    • January 17, 2020
    Stories from the Backchannel: Season Two Trailer

    Now more than ever, Americans are interested in the people working behind the scenes on consequential national security decisions. In Season Two of Stories from the Backchanne...

    By Ilan Goldenberg, Richard Fontaine, Susanna V. Blume, Kayla M. Williams, Price B. Floyd, Kurt Campbell & Kara Frederick

  • Commentary
    • Defense One
    • January 17, 2020
    Sending Troops Back to the Middle East Won’t Stop Iran

    The Trump administration’s decision to kill Qassam Soleimani is the latest in an escalatory “maximum pressure” Iran strategy that is shifting American foreign policy attention...

    By Chris Dougherty & Kaleigh Thomas

  • Podcast
    • January 17, 2020
    US Targeted Killing of Qassem Soleimani: Strategic Implications

    Brian Katulis and Kaleigh Thomas discuss the political and strategic fallout from the US targeted killing of Iranian General Qassem Soleimani. Listen to the full conversation...

    By Kaleigh Thomas

  • Commentary
    • Foreign Policy
    • January 14, 2020
    Trump Has Made Sanctions a Path to Strikes

    U.S. President Donald Trump’s decision to kill the Iranian general Qassem Suleimani, the architect of Iran’s political and military influence in the Middle East, and the Irani...

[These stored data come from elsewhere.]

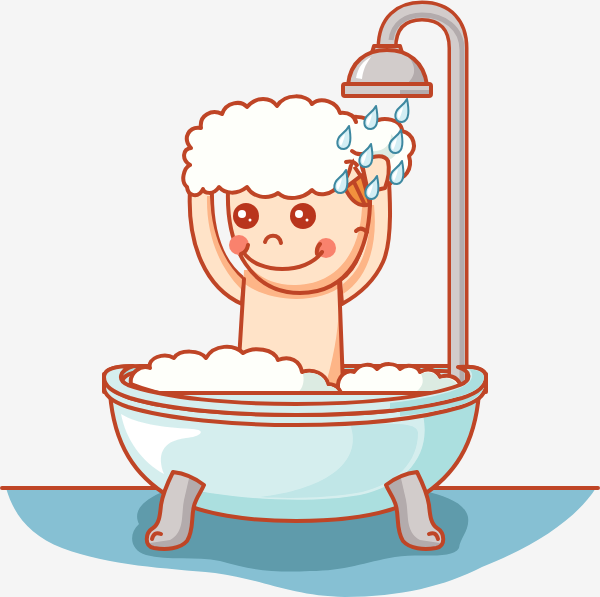
<!DOCTYPE html>
<html lang="en">
<head>
<meta charset="utf-8">
<title>Bath time</title>
<style>
:root {
  --paper: #f5f5f5;
  --line: #bf4526;
  --skin: #ffe3c8;
  --skin-shade: #fdb587;
  --foam: #fefffa;
  --foam-shade: #dcebe2;
  --tub: #d5eeee;
  --tub-shade: #abdfdf;
  --metal: #d2cccb;
  --metal-shade: #b3abac;
  --floor: #86c0d3;
  --floor-shade: #5f9bab;
  --water: #d3eef4;
  --water-line: #3d88a0;
  --blush: #f9826d;
}
html, body { margin: 0; overflow: hidden; background: var(--paper); }
svg { display: block; width: 600px; height: 597px; }
.outline { stroke: var(--line); stroke-width: 4; stroke-linejoin: round; stroke-linecap: round; }
.line { fill: none; }
.skin { fill: var(--skin); }
.skin-shade { fill: var(--skin-shade); }
.foam { fill: var(--foam); }
.foam-shade { fill: var(--foam-shade); }
.tub { fill: var(--tub); }
.tub-shade { fill: var(--tub-shade); }
.metal { fill: var(--metal); }
.metal-shade { fill: var(--metal-shade); }
.floor { fill: var(--floor); }
.floor-shade { fill: var(--floor-shade); }
.blush { fill: var(--blush); }
.iris { fill: #b9351c; }
.white { fill: #fff; }
.drop { fill: var(--water); stroke: var(--water-line); stroke-width: 2; stroke-linejoin: round; }
.drop-light { fill: #fff; }
</style>
</head>
<body>
<svg viewBox="0 0 600 597" role="img" aria-label="Smiling child washing foamy hair under a shower in a bathtub">
  <defs>
    <path id="head-shape" d="M228 190C226 250 253 293 300 293C347 293 372 253 370 190L350 160H250Z"/>
    <path id="torso-shape" d="M244 270L239 400H344L340 270Z"/>
    <path id="bowl-shape" d="M110 393C114 445 135 476 170 497C200 515 250 521 296 521C342 521 390 515 420 497C454 476 475 445 479 393Z"/>
    <path id="left-foot-shape" d="M173 472C169 480 163 492 161 505C160 516 159 524 153 528C145 533 144 546 154 548C166 550 180 549 187 541C194 530 191 517 194 506C196 498 201 492 204 485Q190 474 173 472Z"/>
    <path id="bell-shape" d="M348 85C350 62 366 50 387 50C408 50 424 62 427 85Z"/>
    <clipPath id="head-clip"><use href="#head-shape"/></clipPath>
    <clipPath id="torso-clip"><use href="#torso-shape"/></clipPath>
    <clipPath id="bowl-clip"><use href="#bowl-shape"/></clipPath>
    <clipPath id="foot-clip"><use href="#left-foot-shape"/></clipPath>
    <clipPath id="bell-clip"><use href="#bell-shape"/></clipPath>
    <g id="droplet">
      <path class="drop" d="M5 -12C7 -2 8 10 0 11C-9 11 -8 1 -2 -4Q3 -8 5 -12Z"/>
      <path class="drop-light" d="M1 -4C-4 0 -6 4 -3 8C-1 4 0 1 1 -4Z"/>
    </g>
    <g id="foot">
      <use href="#left-foot-shape" class="metal"/>
      <g clip-path="url(#foot-clip)">
        <path class="metal-shade" d="M190 474L184 500C181 515 185 532 170 540L150 543V555H200L210 480Z"/>
      </g>
      <use href="#left-foot-shape" class="outline line"/>
      <path class="outline line" d="M152 539Q154 531 161 534"/>
    </g>
  </defs>

  <rect width="600" height="597" fill="var(--paper)"/>

  <g id="floor">
    <path class="floor" d="M6 488C14 516 31 536 62 548C110 566 165 568 215 573C262 579 290 596 345 597C400 597 445 586 482 567C535 546 575 520 596 488Z"/>
    <path class="floor-shade" d="M160 493C138 503 134 514 139 524C128 534 130 550 146 555C168 561 196 556 220 561C250 570 275 573 310 571C345 571 365 562 395 557C420 553 452 560 459 548C460 538 470 530 468 517C465 503 446 496 424 491Z"/>
    <path class="outline line" stroke-width="5" d="M2 488H598"/>
  </g>

  <g id="tub-inside">
    <path class="outline tub-shade" d="M104 377C104 368 116 366 140 366H450C474 366 486 368 486 377V392H104Z"/>
    <path class="outline tub" d="M122 386C120 375 132 371 152 371H440C460 371 470 376 468 386L440 402H150Z"/>
  </g>

  <g id="shower-pipe">
    <path d="M387 48C387 22 402 11 422 11C446 11 458 26 458 48V382" fill="none" stroke="var(--line)" stroke-width="21"/>
    <path d="M387 48C387 22 402 11 422 11C446 11 458 26 458 48V384" fill="none" stroke="var(--metal)" stroke-width="14"/>
    <path d="M391 40C393 23 406 15 422 15C444 15 462 28 462 50V384" fill="none" stroke="var(--metal-shade)" stroke-width="5"/>
  </g>

  <g id="arms">
    <path class="outline skin" d="M190 190C187 245 206 288 242 304L244 279C222 262 211 232 212 190Z"/>
    <path class="skin-shade" d="M207 196C206 236 220 268 241 289L243 280C223 262 211 232 210 196Z"/>
    <path class="outline skin" d="M388 165C390 195 393 240 383 262C374 282 360 294 342 304L340 280C362 266 369 232 367 180Z"/>
    <path class="skin-shade" d="M370 205C371 240 364 268 343 284V294C368 278 378 245 374 205Z"/>
  </g>

  <g id="torso">
    <use href="#torso-shape" class="skin"/>
    <g clip-path="url(#torso-clip)">
      <path class="skin-shade" d="M240 270V280C265 303 318 306 345 284V268Z"/>
      <path class="skin-shade" d="M339 305C338 335 333 360 324 390H350V305Z"/>
    </g>
    <path class="outline line" d="M244 279L239 360M339 280L343 385"/>
  </g>

  <g id="head">
    <use href="#head-shape" class="skin"/>
    <g clip-path="url(#head-clip)">
      <path class="skin-shade" d="M362 190C365 248 340 284 296 285C265 286 245 268 236 245C240 275 265 300 300 300C350 300 380 260 376 190Z"/>
    </g>
    <use href="#head-shape" class="outline line"/>
    <path class="outline" fill="#f2913d" d="M345 188L362 175L370 204C359 208 351 201 345 188Z"/>
    <path class="outline line" stroke-width="3" d="M354 182L364 203M356 231Q361 226 367 232"/>
    <circle class="blush" cx="239" cy="245" r="10"/>
    <circle class="blush" cx="326" cy="248" r="10"/>
    <path class="outline line" d="M241 254Q247 252 248 245M317 254Q316 248 320 244"/>
    <path class="outline line" d="M244 253C258 274 306 275 322 252"/>
    <path class="outline line" stroke-width="3" d="M265 242C267 234 279 233 281 243"/>
    <g id="eyes">
      <circle class="iris" cx="246" cy="216" r="13"/>
      <circle class="iris" cx="303" cy="216" r="13"/>
      <circle class="white" cx="242" cy="214" r="4"/>
      <circle class="white" cx="299" cy="214" r="4"/>
      <circle class="white" cx="250" cy="220" r="1.5"/>
      <circle class="white" cx="307" cy="220" r="1.5"/>
    </g>
  </g>

  <g id="hair-foam">
    <path class="outline foam" d="M340 125C348 113 366 116 372 123C384 115 402 120 402 131C414 134 418 148 409 156C413 169 405 180 393 180C390 186 384 186 380 178C370 182 360 172 362 160L340 158Z"/>
    <path class="foam-shade" d="M364 148C376 156 392 148 391 134C401 144 399 157 388 160C377 163 366 159 364 148Z"/>
    <path class="outline skin" d="M362 164C368 156 384 153 388 161C390 170 388 180 385 188L368 192Z"/>
    <path class="foam" d="M340 120L372 128L366 160L340 175Z"/>
    <path class="outline foam" d="M352 160C350 172 346 181 340 183C332 197 317 196 312 190C303 199 287 201 278 193C266 201 252 196 247 187C237 195 225 194 219 187C213 196 204 193 203 189C199 198 188 197 187 187C180 181 184 168 190 165C181 159 183 149 191 148C182 138 189 126 201 128C199 115 212 109 222 114C226 102 241 100 247 107C256 96 271 97 277 106C285 93 307 94 312 104C321 96 337 102 340 113C350 112 355 117 356 122"/>
    <path class="foam" d="M335 116L353 123L364 140L350 164L335 176Z"/>
    <path class="outline line" stroke-width="3" d="M346 162Q353 160 357 165M352 151Q358 156 365 153"/>
  </g>

  <g id="bath-foam">
    <path class="outline foam" d="M338 388C337 376 347 369 354 372C360 363 372 363 377 369C384 362 396 363 400 369C407 363 418 366 420 372C428 367 437 370 440 377C449 374 457 377 460 384L445 396L340 404Z"/>
    <path class="outline foam" d="M131 384C129 373 141 364 150 368C147 358 164 352 174 358C180 349 200 350 206 358C214 344 234 344 243 353C254 346 274 349 278 360C290 355 300 361 302 372C313 368 326 374 328 384C338 384 343 392 342 403C260 407 180 404 131 384Z"/>
    <path class="foam-shade" d="M303 374C313 370 325 376 327 386C337 386 341 393 340 403H268C290 401 307 393 303 374Z"/>
    <path class="foam-shade" d="M421 374C428 370 436 373 439 379C448 376 454 380 457 384L442 394L395 400C417 394 427 387 421 374Z"/>
  </g>

  <g id="tub">
    <use href="#bowl-shape" class="tub"/>
    <g clip-path="url(#bowl-clip)">
      <path class="tub-shade" d="M420 404C436 450 410 484 360 495C310 504 225 500 168 484L180 530H440L490 400Z"/>
      <path fill="#c0e6e7" d="M350 424C390 424 418 421 418 433C418 462 396 484 362 492C330 498 290 499 260 497C320 490 365 465 350 424Z"/>
      <path class="white" d="M121 414C138 424 160 427 192 429C208 430 200 437 186 438C161 441 157 456 164 474C142 462 126 440 121 414Z"/>
    </g>
    <use href="#bowl-shape" class="outline line"/>
    <path class="outline tub" d="M104 374C104 384 110 391 130 398C170 410 235 415 296 415C357 415 420 410 462 398C480 392 486 385 486 374V387C484 396 477 402 461 407C420 419 360 425 296 425C232 425 168 419 128 407C110 401 104 394 104 387Z"/>
    <path class="tub-shade" d="M400 410C430 407 450 403 464 398C478 393 483 388 484 382V388C480 396 472 401 460 405C442 410 420 414 400 416Z"/>
    <path class="outline tub" d="M104 377C104 369 115 366 133 366C119 371 117 380 128 385C165 398 230 404 296 404C362 404 425 398 460 385C472 380 471 371 458 367C476 366 486 369 486 377C486 386 478 393 462 398C420 410 357 415 296 415C235 415 170 410 130 398C112 392 104 386 104 377Z"/>
    <path class="tub-shade" d="M390 403C424 399 447 394 462 387C474 381 474 374 469 369C479 370 484 373 484 378C482 387 474 392 460 396C440 402 415 407 390 409Z"/>
  </g>

  <g id="tub-feet">
    <use href="#foot"/>
    <use href="#foot" transform="matrix(-1 0 0 1 590 0)"/>
  </g>

  <g id="shower-head">
    <path class="outline metal" d="M374 46H400L403 56H371Z"/>
    <use href="#bell-shape" class="metal"/>
    <g clip-path="url(#bell-clip)">
      <path class="metal-shade" d="M402 50C416 62 419 75 405 85H432V50Z"/>
      <path class="white" d="M356 78C358 67 363 61 371 57C365 65 363 71 362 79Z"/>
    </g>
    <use href="#bell-shape" class="outline line"/>
    <rect class="outline metal" x="343" y="84" width="88" height="12" rx="2"/>
    <path class="metal-shade" d="M400 90H429V94H400Z"/>
  </g>

  <g id="droplets">
    <use href="#droplet" x="371" y="118"/>
    <use href="#droplet" x="402" y="111"/>
    <use href="#droplet" x="344" y="138"/>
    <use href="#droplet" x="396" y="142"/>
    <use href="#droplet" x="366" y="156"/>
    <use href="#droplet" x="397" y="173"/>
    <use href="#droplet" x="341" y="182"/>
    <use href="#droplet" x="372" y="188"/>
  </g>
</svg>
</body>
</html>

    By Elizabeth Rosenberg & ​Neil Bhatiya

View All Reports View All Articles & Multimedia